JK Rowling to face no further action after police receive complaints about social media post

2 April 2024, 13:48 | Updated: 2 April 2024, 17:09

JK Rowling's comments about new hate crime laws "are not assessed to be criminal", police have said, as they confirmed no further action would be taken.

The Harry Potter author dared police to arrest her on social media over the legislation that came into force in Scotland this week.

The new measures aim to tackle the harm caused by hatred and prejudice, extending protections from abusive behaviour to people on grounds including age, disability, religion, sexual orientation and transgender identity.

Those who support the new laws insist they will make Scotland more tolerant. But critics such as Rowling claim the legislation could stifle free speech - and fails to extend these protections to women.

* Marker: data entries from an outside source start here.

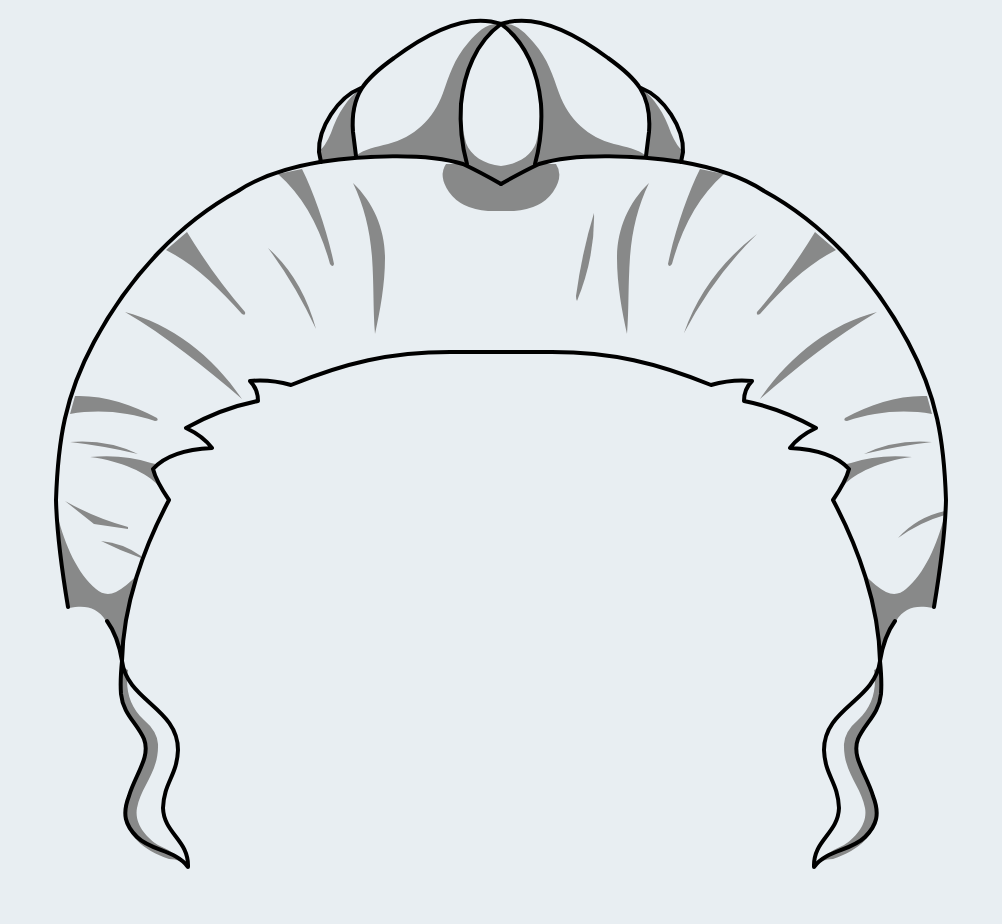
<!DOCTYPE html>
<html lang="en">
<head>
<meta charset="utf-8">
<title>Hair with bun</title>
<style>
:root { --paper: #e8eef2; --shade: #888989; --ink: #000; }
html, body { margin: 0; height: 100%; overflow: hidden; background: var(--paper); }
.hair { display: block; width: 1002px; height: 924px; }
.shade { fill: var(--shade); }
.line { fill: none; stroke: var(--ink); stroke-width: 4; stroke-linecap: round; stroke-linejoin: round; }
</style>
</head>
<body>
<svg class="hair" viewBox="0 0 1002 924" role="img" aria-label="Line drawing of swept-up hair with a top bun and two curled side locks">
  <defs>
    <g id="half-shade" class="shade">
      <!-- bun -->
      <path d="M501 24C488 22 478 31 468 43C454 59 449 76 443 93C433 120 414 137 388 144C376 147 364 149 356 156Q410 152 445 159L468 165Q460 135 461 104C462 75 475 47 501 24Z"/>
      <path d="M461 122Q462 148 468 165L501 184V166C484 164 471 156 466 143Z"/>
      <path d="M361 88C347 99 338 113 331 133Q325 147 319 151L320 162L355 157Q350 120 361 88Z"/>
      <!-- under the bun -->
      <path d="M446 164Q438 176 449 192Q461 209 488 211H502V184Q480 172 462 164Z"/>
      <!-- strands -->
      <path d="M278 174L302 169C314 193 327 230 334 264Q333 268 330 264C320 227 303 196 278 174Z"/>
      <path d="M353 183C374 203 385 230 385 258C385 285 380 311 375 334C373 310 374 285 372 257C370 230 364 206 353 183Z"/>
      <path d="M166 250L187 232C204 260 224 288 245 312Q246 316 242 314C219 288 194 264 166 250Z"/>
      <path d="M125 312C171 324 212 355 242 399C206 368 166 336 125 312Z"/>
      <path d="M75 396C103 395 131 404 157 418Q159 421 155 421C128 412 99 409 70 414Z"/>
      <path d="M70 442Q107 439 138 454Q105 446 70 442Z"/>
      <path d="M90 457Q124 454 151 463L160 465L153 471L159 486C147 473 122 461 90 457Z"/>
      <!-- side tips -->
      <path d="M57 514C65 546 78 574 96 589Q105 597 116 592Q127 586 137 575Q127 613 122 661Q117 636 106 621C97 607 86 605 69 608Q61 567 57 514Z"/>
      <!-- lock -->
      <path d="M122 667L128 670C125 688 129 706 144 720Q157 731 158 744C159 772 141 786 137 808C134 824 147 838 158 845Q179 854 188 867Q181 859 169 859C141 850 123 831 125 811C128 785 146 768 146 745C144 728 121 718 120 690Z"/>
    </g>
    <g id="half-line" class="line">
      <!-- bun -->
      <path d="M501 24C466 12 426 34 394 58C366 78 350 94 353 132L356 156"/>
      <path d="M501 24C476 42 464 73 461 104Q459 135 467 164"/>
      <path d="M361 88C338 97 318 128 319 152L321 162"/>
      <!-- crown -->
      <path d="M501 184Q480 172 463 164C424 152 362 156 320 162Q268 171 238 191C181 222 130 275 94 342C65 396 58 440 56 500C57 540 63 577 68 607"/>
      <!-- hairline -->
      <path d="M501 352H450C390 352 345 363 291 385Q270 379 250 381Q258 389 258 401Q222 408 186 428Q203 436 212 448Q170 450 153 469Q156 481 169 500C144 547 123 605 122 661Q118 636 107 621"/>
      <!-- lock -->
      <path d="M122 661C127 701 178 708 178 750C177 776 164 782 163 808C164 834 189 840 188 867C176 850 151 851 137 837C125 825 122 814 129 796C135 775 151 757 144 739C137 723 123 714 121 694Q120 681 122 661Z"/>
    </g>
  </defs>

  <rect width="1002" height="924" fill="var(--paper)"/>

  <g id="shading">
    <use href="#half-shade"/>
    <use href="#half-shade" transform="matrix(-1 0 0 1 1002 0)"/>
    <g id="loose-strands" class="shade">
      <path d="M268 248Q302 278 316 329Q295 284 268 248Z"/>
      <path d="M65 501Q95 518 128 527V529L94 524Z"/>
      <path d="M101 541Q123 543 141 556V558Q121 551 101 541Z"/>
      <path d="M594 213Q595 257 577 301Q576 299 576 296Q582 252 594 213Z"/>
      <path d="M757 234Q714 276 684 333Q704 275 757 234Z"/>
      <path d="M945 511V515Q920 522 898 538Q917 517 945 511Z"/>
    </g>
  </g>

  <g id="outline">
    <use href="#half-line"/>
    <use href="#half-line" transform="matrix(-1 0 0 1 1002 0)"/>
  </g>
</svg>
</body>
</html>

The Scottish Government has said separate laws will be brought in specifically to tackle misogyny.

The writer, who has lived in Scotland since 1993, has become an outspoken critic of the Scottish government's stance on trans right, including their recent gender recognition bill which was blocked by Westminster.

In response to the police's decision today, Rowling tweeted: "I hope every woman in Scotland who wishes to speak up for the reality and importance of biological sex will be reassured by this announcement, and I trust that all women - irrespective of profile or financial means - will be treated equally under the law."

Posting previously about the issue on social media, Rowling, who was out of the country at the time, added if what she had written was an offence under the Hate Crime and Public Order (Scotland) Act - which came into force yesterday - she would "look forward to being arrested when I return to the birthplace of the Scottish Enlightenment".

In the post complained about, Rowling lashed out against transgender women, including double rapist Isla Bryson, who was jailed for eight years last year.

The post was in reaction to comments from Siobhan Brown MSP, a Holyrood minister, who said people "could be investigated" for misgendering someone online.

Rowling added that the new legislation is "wide open to abuse by activists who wish to silence those of us speaking out about the dangers of eliminating women's and girls' single-sex spaces".

The 58-year-old claimed: "It is impossible to accurately describe or tackle the reality of violence and sexual violence committed against women and girls, or address the current assault on women's and girls' rights, unless we are allowed to call a man a man."

First Minister Humza Yousaf has defended the legislation, saying there has been a "rising tide of hatred against people because of their protected characteristics" in recent years.

"I'm very proud of the hate crime act," he said, adding it will "protect people from hatred, while at the same time protecting people in terms protecting people in terms of their freedom of expression".

Equivalent 'stirring up' offences within the new act have existed for racial hatred since the 1980s and will be "policed sensibly", he said.